### The input:
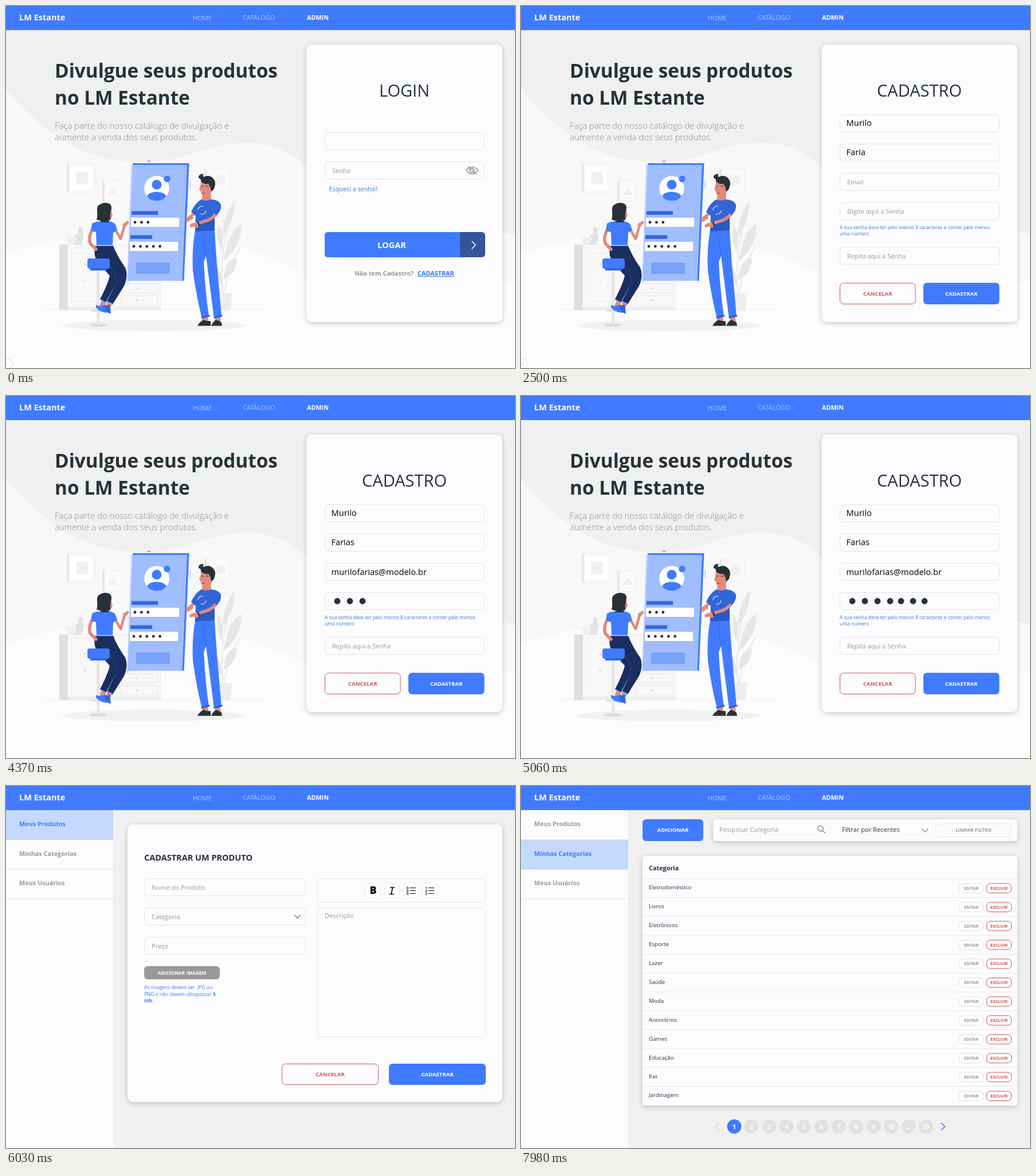
These frames come from a looping animation (888 px wide and 631 px high, 8000 ms). An HTML page:

```html
<!DOCTYPE html>
<html lang="pt">
<head>
<meta charset="utf-8">
<style>
html, body { margin: 0; width: 100%; height: 100%; overflow: hidden; background: #fcfcff; }
svg { display: block; width: 888px; height: 631px; }
text { font-family: "Open Sans", "Noto Sans", sans-serif; white-space: pre; }
</style>
</head>
<body>
<svg id="stage" viewBox="0 0 888 631" xmlns="http://www.w3.org/2000/svg"></svg>
<script>
const LOOP = 8000;
const BLUE = '#407bff', INK = '#263238', GREY = '#999', RED = '#d0544c',
      LINE = '#e3e3e5', PAPER = '#fcfcff', BACK = '#f0f0f0', SKIN = '#e4897b', NAVY = '#1a2e60';
const DOTS = [578, 600, 622, 644, 663, 684, 704];

// Drawing helpers
const rect = (x, y, w, h, fill, r = 0, extra = '') =>
  `<rect x="${x}" y="${y}" width="${w}" height="${h}" rx="${r}" fill="${fill}" ${extra}/>`;
const path = (d, fill, extra = '') => `<path d="${d}" fill="${fill}" ${extra}/>`;
const line = (d, color, w = 1, extra = '') =>
  path(d, 'none', `stroke="${color}" stroke-width="${w}" stroke-linecap="round" stroke-linejoin="round" ${extra}`);
const circle = (x, y, r, fill, extra = '') => `<circle cx="${x}" cy="${y}" r="${r}" fill="${fill}" ${extra}/>`;
const oval = (x, y, rx, ry, fill) => `<ellipse cx="${x}" cy="${y}" rx="${rx}" ry="${ry}" fill="${fill}"/>`;
const text = (x, y, s, size, fill = INK, weight = 400, extra = '') =>
  `<text x="${x}" y="${y}" font-size="${size}" fill="${fill}" font-weight="${weight}" ${extra}>${s}</text>`;
const mid = (x, y, s, size, fill, weight = 400) => text(x, y, s, size, fill, weight, 'text-anchor="middle"');
const card = (x, y, w, h, r = 10) => rect(x, y, w, h, PAPER, r, 'filter="url(#soft)"');
const box = (x, y, w, h, r = 6, color = LINE, fill = 'none') =>
  rect(x + .5, y + .5, w - 1, h - 1, fill, r, `stroke="${color}"`);
const group = (id, body) => `<g id="${id}">${body}</g>`;
const hint = (id, x, y, s) => group(id, text(x, y, s, 11.1, GREY));
const dots = (id, y) => group(id, DOTS.map(x => circle(x, y, 5.4, INK)).join(''));
const typed = (id, x, y) => text(x, y, '', 14.6, '#000', 400, `id="${id}"`);
const button = (x, y, w, h, s, fill = BLUE, size = 9.65) =>
  rect(x, y, w, h, fill, 6) + mid(x + w / 2, y + h / 2 + size * .36, s, size, '#fff', 700);
const outline = (x, y, w, h, s, color, size = 9.65, border = color) =>
  box(x, y, w, h, 6, border) + mid(x + w / 2, y + h / 2 + size * .36, s, size, color, 700);

function navBar() {
  return rect(0, 0, 888, 42, BLUE) +
    text(23, 25.3, 'LM Estante', 14.5, '#fff', 700) +
    text(326, 24.6, 'HOME', 11.1, '#a9c4ff') +
    text(413, 24.4, 'CATÁLOGO', 11.1, '#a9c4ff') +
    text(525, 24.2, 'ADMIN', 10.8, '#fff', 700);
}

function room() {
  const frame = (x, y, w, h, inner) =>
    rect(x, y, 4, h, '#e6e6e6') + rect(x + 4, y, w - 4, h, '#fafafb', 0, 'stroke="#ededed"') + inner;
  const drawer = y => rect(201, y, 64, 16, 'none', 0, 'stroke="#e6e6e6"') + circle(229, y + 8, 2, '#e0e0e0');
  const leaf = d => path(d, '#e6e6e6', 'stroke="#f4f4f4" stroke-width=".7"');
  return oval(258, 557, 160, 10, '#f1f1f2') + line('M62 529.5H450', '#f0f0f0') +
    frame(106, 275, 48, 50, rect(112, 281, 38, 38, '#fff') + rect(123, 289, 20, 22, '#f0f0f0')) +
    frame(168, 305, 33, 35, path('M186 317l9 12h-18z', '#efefef')) +
    frame(346, 284, 44, 40, circle(374, 303, 9, '#f0f0f0')) +
    rect(93, 416, 177, 114, '#f8f8f9', 0, 'stroke="#ececec"') + rect(93, 416, 15, 114, '#dfdfdf') +
    rect(113, 422, 45, 92, 'none', 0, 'stroke="#ececec"') +
    rect(119, 430, 33, 76, 'none', 0, 'stroke="#f0f0f0"') +
    circle(138, 450, 2, '#e0e0e0') + circle(138, 478, 2, '#e0e0e0') +
    drawer(484) + drawer(505) + rect(108, 524, 162, 6, '#eeeeef') +
    path('M126 386h8l-1 8c4 7 1 16-2 22h-12c-4-8-2-16 7-20z', '#e2e2e2') +
    path('M105 402h18c0 10-4 14-9 14s-9-4-9-14z', '#f0f0f0') +
    line('M379 502Q371 430 394 360M381 500Q386 456 409 420', '#e0e0e0', 1.3) +
    leaf('M378 402Q378 366 399 338Q401 372 378 402z') +
    leaf('M376 428Q366 410 370 379Q384 400 376 428z') +
    leaf('M379 446Q388 390 411 380Q412 418 379 446z') +
    leaf('M379 477Q383 439 403 439Q403 466 379 477z') +
    leaf('M378 490Q363 474 362 448Q378 460 378 490z') +
    path('M368 500h27l-4 31h-19z', '#ededee');
}

function board() {
  const row = (x, y, n, barW) =>
    rect(x + 1, y - 11.5, barW, 6.5, '#3468dc') + rect(x, y, 84, 16, '#fff') +
    Array.from({length: n}, (_, i) => circle(x + 7 + i * 11.4, y + 8, 2.4, INK)).join('');
  return path('M218 277H222L214 482H211z', '#c9dafd') +
    path('M221 275H319L309 479H212z', '#a0bdff') +
    path('M221 274H319.5L319.4 277H221z', BLUE) +
    path('M316 275H319.5L310.5 479H307.5z', BLUE) +
    line('M247 270.5H252', '#5b6a86', 1.2) + line('M321.2 304V318', '#88adff') +
    circle(263, 318, 21.8, '#fff') + circle(263, 311.5, 8.5, BLUE) +
    path('M246 331.5Q250 324 263 324T280 331.5Q274 339.8 263 339.8T246 331.5z', BLUE) +
    circle(281, 301.5, 5.7, BLUE) +
    row(218, 369, 3, 46) + row(216, 411, 5, 38) +
    rect(228, 448, 57, 18, '#78a2fb', 0, 'stroke="#6591f5"');
}

function woman() {
  return oval(161, 556, 16, 3, '#dcdcdc') + rect(158.5, 458, 5, 97, '#e6e6e6') +
    line('M150 531H174', '#dcdcdc', 3) +
    path('M167 512l8 3-4 11-8-2zM177 514l9 3-5 11-7-2z', SKIN) +
    path('M157 521Q164 525 171 521L177 535Q164 534 157 526z', BLUE) +
    path('M172 520Q176 524 181 520L183 536Q176 536 172 527z', '#3266dc') +
    path('M156 418H187Q194 436 208 456Q214 470 206 488L186 520L176 515L193 482L174 517L164 511Q178 484 181 470L161 448Q151 434 156 418z', NAVY) +
    line('M193 482Q191 460 172 441', '#32477d') +
    line('M165 512L174 517M176 515L186 520', '#7ea6ff', 2) +
    rect(142, 440, 39, 18, BLUE, 4) + rect(147, 457.5, 29, 3.5, '#3266dc') +
    path('M166 366h13l1 12h-16z', SKIN) +
    path('M180 349Q185 352 184 359L186 364L184 370Q181 373 177 371z', SKIN) +
    path('M162 347Q172 340 181 345Q186 349 183 357Q181 365 182 373Q170 378 158 372Q160 366 159 358Q158 350 162 347z', INK) +
    line('M151 389Q143 403 147 414L157 424', SKIN, 5.5) +
    line('M191 390L200 406L207 382M207 383L212 377M206 381L211 378', SKIN, 4.5) +
    path('M150 379Q157 375 164 375.5H181Q189 377 191 381L194 391L187 395L186 418H158L157 394L148 392z', BLUE) +
    line('M166 375.8H179', NAVY, 2.2) + line('M158 417.5H186', '#c5d8ff', 1.4);
}

function man() {
  return path('M341 537h11l1 14h-10zM363 537h10l2 14h-9z', SKIN) +
    path('M334 557Q338 551 344 547Q352 550 357 549V557.5H334zM358 557Q361 551 366 547Q374 550 376 552L377 557.5H358z', INK) +
    path('M330 391H364Q366 424 368 450L376 541L363 545L349 436L345 446Q347 492 354 541L342 545Q331 501 326 461Q324 425 330 391z', BLUE) +
    line('M349 436L344 400', '#3167dc') + line('M342 543L354 540M364 543L376 540', '#2d60cd', 3) +
    path('M343 321h14l1 18h-16z', SKIN) +
    path('M341 304H358Q362 312 360 322Q356 332 348 332Q341 331 339.5 323L337 319L339 314z', SKIN) +
    line('M342 327L347 326', '#8d4039', 1) + line('M341 314H344M349 314H353', INK, 1.2) +
    path('M336 300Q335 292.5 345 292.5Q342 296 345 298Q354 293 361 300Q367 306 364 315Q363 321 358 323Q357 314 353 310Q345 311 340 306Q341 301 336 300z', INK) +
    line('M329 361L317 371M316 374L324 369', SKIN, 5) +
    path('M341 337Q348 341 358 337Q371 338 375 346Q374 356 364 366V391L330 393L331 366L323 359Q330 343 341 337z', '#3166d9') +
    path('M331 379L346 378L364 370V391L330 393z', '#2859c5') +
    line('M369 359Q360 373 344 376L323 383M326 381L333 384', SKIN, 5.5) +
    path('M359 356L374 345Q378 354 367 365z', '#3166d9') +
    line('M335 377L337 382', INK, 2.5) +
    circle(342, 356, 7, 'none', 'stroke="#dbe6ff" stroke-width="1.2" stroke-dasharray="13 9"');
}

function home() {
  return rect(0, 0, 888, 631, BACK) +
    path('M0 147C55 202 110 268 230 272C320 274 340 238 425 238C475 240 500 260 525 280L888 400V631H0z', '#f8f8f9') +
    path('M0 431C50 417 85 405 145 402C300 390 420 410 524 469C640 520 800 515 888 477V631H0z', PAPER) +
    text(85, 125, 'Divulgue seus produtos', 33.3, INK, 700) +
    text(85, 171.5, 'no LM Estante', 33.3, INK, 700) +
    text(85, 213.7, 'Faça parte do nosso catálogo de divulgação e', 14.95, '#8a8a8a', 300) +
    text(85, 234, 'aumente a venda dos seus produtos.', 14.95, '#8a8a8a', 300) +
    room() + board() + woman() + man() +
    group('badge', circle(3, 623.5, 8.5, '#fff', 'stroke="#dadada"') + rect(-1, 623, 8, 1, '#dedede')) +
    card(524.5, 67, 341.5, 484);
}

function login() {
  return mid(695, 157.5, 'LOGIN', 29, INK) +
    box(556, 220, 279, 31) + typed('user', 571, 240.5) +
    box(556, 271, 279, 31) + hint('passHint', 569, 290.5, 'Senha') + dots('pass', 287) +
    line('M803 286.5Q813 274 823.5 286.5Q813 299 803 286.5zM806 280L821 293', '#8f8f8f', 1.6) +
    circle(813, 286.5, 3.8, 'none', 'stroke="#8f8f8f" stroke-width="1.6"') +
    text(563.5, 323, 'Esqueci a senha?', 10.8, '#3f7fc9') +
    rect(556, 394, 280, 44, '#33569b', 6) + path('M562 394H792V438H562Q556 438 556 432V400Q556 394 562 394z', BLUE) +
    mid(673, 422.2, 'LOGAR', 14.6, '#fff', 700) + line('M813 410L819 416.5L813 423', '#fff', 1.5) +
    text(608, 470, 'Não tem Cadastro?', 10.85, GREY, 700) +
    text(718, 470, 'CADASTRAR', 10.85, '#3a78d8', 700, 'text-decoration="underline"');
}

function signup() {
  return mid(695, 157.5, 'CADASTRO', 29, INK) +
    [189, 240, 291, 342, 420].map(y => box(556, y, 279, 31)).join('') +
    hint('firstHint', 569, 208.5, 'Nome') + typed('first', 567.5, 209) +
    hint('lastHint', 569, 259.5, 'Sobrenome') + typed('last', 567.5, 260) +
    hint('mailHint', 569, 310.5, 'Email') + typed('mail', 567.5, 311.5) +
    hint('newHint', 569, 361.5, 'Digite aqui a Senha') + dots('fresh', 357.5) +
    text(556, 388.6, 'A sua senha deve ter pelo menos 8 caracteres e conter pelo menos', 8.43, '#3a7bd5') +
    text(556, 400.4, 'uma número', 8.43, '#3a7bd5') +
    hint('againHint', 569, 439.5, 'Repita aqui a Senha') + dots('again', 435.5) +
    outline(556, 482.5, 132.5, 37.5, 'CANCELAR', RED) + button(702, 482.5, 132.5, 37.5, 'CADASTRAR');
}

function sidebar(active) {
  const names = ['Meus Produtos', 'Minhas Categorias', 'Meus Usuários'];
  return rect(0, 0, 888, 631, BACK) + rect(0, 42, 187, 589, PAPER) +
    names.map((s, i) => {
      const y = 42 + i * 51.6, on = i === active;
      return rect(0, y + 51, 187, 1, '#e4e4e4') + (on ? rect(0, y, 187, 52, '#c5d8fd') : '') +
        text(23, y + 28, s, 10.85, on ? BLUE : GREY, 700);
    }).join('');
}

function product() {
  const list = x => [177.5, 182.5, 187.5].map(y => line(`M${x} ${y}h9`, '#000', 1.2)).join('');
  const icons = [627, 660, 693, 726].map(x => box(x, 169, 27, 27, 5, '#e9e9ee', '#fff')).join('') +
    mid(640.5, 188.3, 'B', 18, '#000', 800) + line('M670.5 177H677.5M669 188.5H676M674.5 177L672 188.5', '#000', 1.6) +
    list(705.5) + list(737.5) +
    [177.5, 182.5, 187.5].map((y, i) =>
      circle(700.5, y, 1.5, 'none', 'stroke="#000"') + mid(733, y + 2, i + 1, 5.5, '#000', 700)).join('');
  return sidebar(0) + card(212, 67, 654, 484) +
    text(241, 130, 'CADASTRAR UM PRODUTO', 14.5, INK, 700) +
    box(241, 161, 282, 31) + text(254, 180.7, 'Nome do Produto', 11.1, GREY) +
    box(241, 212, 282, 31) + text(254, 231.5, 'Categoria', 11.1, GREY) +
    line('M503.5 225L508.5 230.5L513.5 225', '#777', 1.2) +
    box(241, 263, 282, 31) + text(254, 282.5, 'Preço', 11.1, GREY) +
    button(241, 314, 132, 23, 'ADICIONAR IMAGEM', GREY, 8.4) +
    text(241, 354, 'As imagens devem ser  JPG ou', 8.5, BLUE) +
    text(241, 365.7, 'PNG e não devem ultrapassar <tspan font-weight="700">5</tspan>', 8.5, BLUE) +
    text(241, 377.4, 'mb.', 8.5, BLUE, 700) +
    box(542.5, 161, 294.5, 42) + icons +
    box(542.5, 212, 294.5, 226) + text(556, 230, 'Descrição', 11.1, GREY) +
    outline(481, 484, 169, 37, 'CANCELAR', RED) + button(668, 484, 169, 37, 'CADASTRAR');
}

function categories() {
  const rows = ['Eletrodoméstico', 'Livros', 'Eletrônicos', 'Esporte', 'Lazer', 'Saúde', 'Moda',
    'Acessórios', 'Games', 'Educação', 'Pet', 'Jardinagem'];
  const pages = [1, 2, 3, 4, 5, 6, 7, 8, 9, 10, '...', 35];
  return sidebar(1) + button(212, 58, 106, 38, 'ADICIONAR') +
    card(335, 58, 531, 38, 6) + text(346, 80, 'Pesquisar Categoria', 11.1, GREY) +
    line('M346 85.5H533M560 85.5H711', '#f0f0f0') +
    circle(522.5, 74, 4.6, 'none', 'stroke="#777" stroke-width="1.3"') + line('M526 77.5L530 81.5', '#777', 1.3) +
    text(560, 80, 'Filtrar por Recentes', 11.1, INK) + line('M700 74.5L705 80L710 74.5', '#888', 1.2) +
    outline(723, 65.5, 133, 23.5, 'LIMPAR FILTRO', GREY, 8.4, LINE) +
    card(212, 122, 654, 435, 6) + text(223, 146.7, 'Categoria', 10.85, INK, 700) +
    rows.map((s, i) => {
      const y = 161 + i * 32.92;
      return rect(212, y, 654, 1, '#e8e8ea') + text(223, y + 19.3, s, 9.8, INK) +
        outline(764, y + 8.4, 43, 17.5, 'EDITAR', GREY, 7.3, LINE) +
        outline(812, y + 8.4, 44, 17.5, 'EXCLUIR', RED, 7.3);
    }).join('') +
    line('M345 587.5L339.5 593.5L345 599.5', '#d8d8d8', 1.4) +
    pages.map((s, i) => {
      const x = 372 + i * 30.4;
      return circle(x, 593.5, 12.4, i ? '#e1e1e1' : BLUE) + mid(x, 597.5, s, 10.85, '#fff', 700);
    }).join('') +
    line('M733.5 587.5L739.5 593.5L733.5 599.5', BLUE, 1.6);
}

document.getElementById('stage').innerHTML =
  `<defs><filter id="soft" x="-10%" y="-30%" width="120%" height="160%">
    <feDropShadow dx="0" dy="2" stdDeviation="4.5" flood-color="#000" flood-opacity=".22"/></filter></defs>` +
  group('home', home()) + group('login', login()) + group('signup', signup()) +
  group('product', product()) + group('categories', categories()) + navBar();

// Start time, time per character, and the placeholder each entry hides
const TYPING = [
  {id: 'user', start: 70, step: 66, value: 'vendedor@modelo.br'},
  {id: 'first', start: 1800, step: 70, value: 'Murilo', hint: 'firstHint'},
  {id: 'last', start: 2215, step: 70, value: 'Farias', hint: 'lastHint'},
  {id: 'mail', start: 2695, step: 70, value: 'murilofarias@modelo.br', hint: 'mailHint'}
];
const SECRETS = [
  {id: 'pass', start: 1240, step: 69, hint: 'passHint'},
  {id: 'fresh', start: 4225, step: 70, hint: 'newHint'},
  {id: 'again', start: 5200, step: 80, hint: 'againHint'}
];
const SCENES = {home: [0, 5965], login: [0, 1795], signup: [1795, 5965], product: [5965, 7905], categories: [7905, LOOP],
  badge: [0, 2700]};

const el = id => document.getElementById(id);
const show = (node, on) => { node.style.display = on ? '' : 'none'; };
const count = (t, e) => t < e.start ? 0 : Math.floor((t - e.start) / e.step) + 1;

function draw() {
  const t = performance.now() % LOOP;
  for (const id in SCENES) show(el(id), t >= SCENES[id][0] && t < SCENES[id][1]);
  for (const e of TYPING) {
    const n = count(t, e);
    el(e.id).textContent = e.value.slice(0, n);
    if (e.hint) show(el(e.hint), !n);
  }
  for (const e of SECRETS) {
    const n = count(t, e);
    [...el(e.id).children].forEach((dot, i) => show(dot, i < n));
    show(el(e.hint), !n);
  }
  requestAnimationFrame(draw);
}
draw();
</script>
</body>
</html>
```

### Directions for this task:
If a line of the material contains the string "NAVY", count it; give only the total.

### Answer for this exercise:
3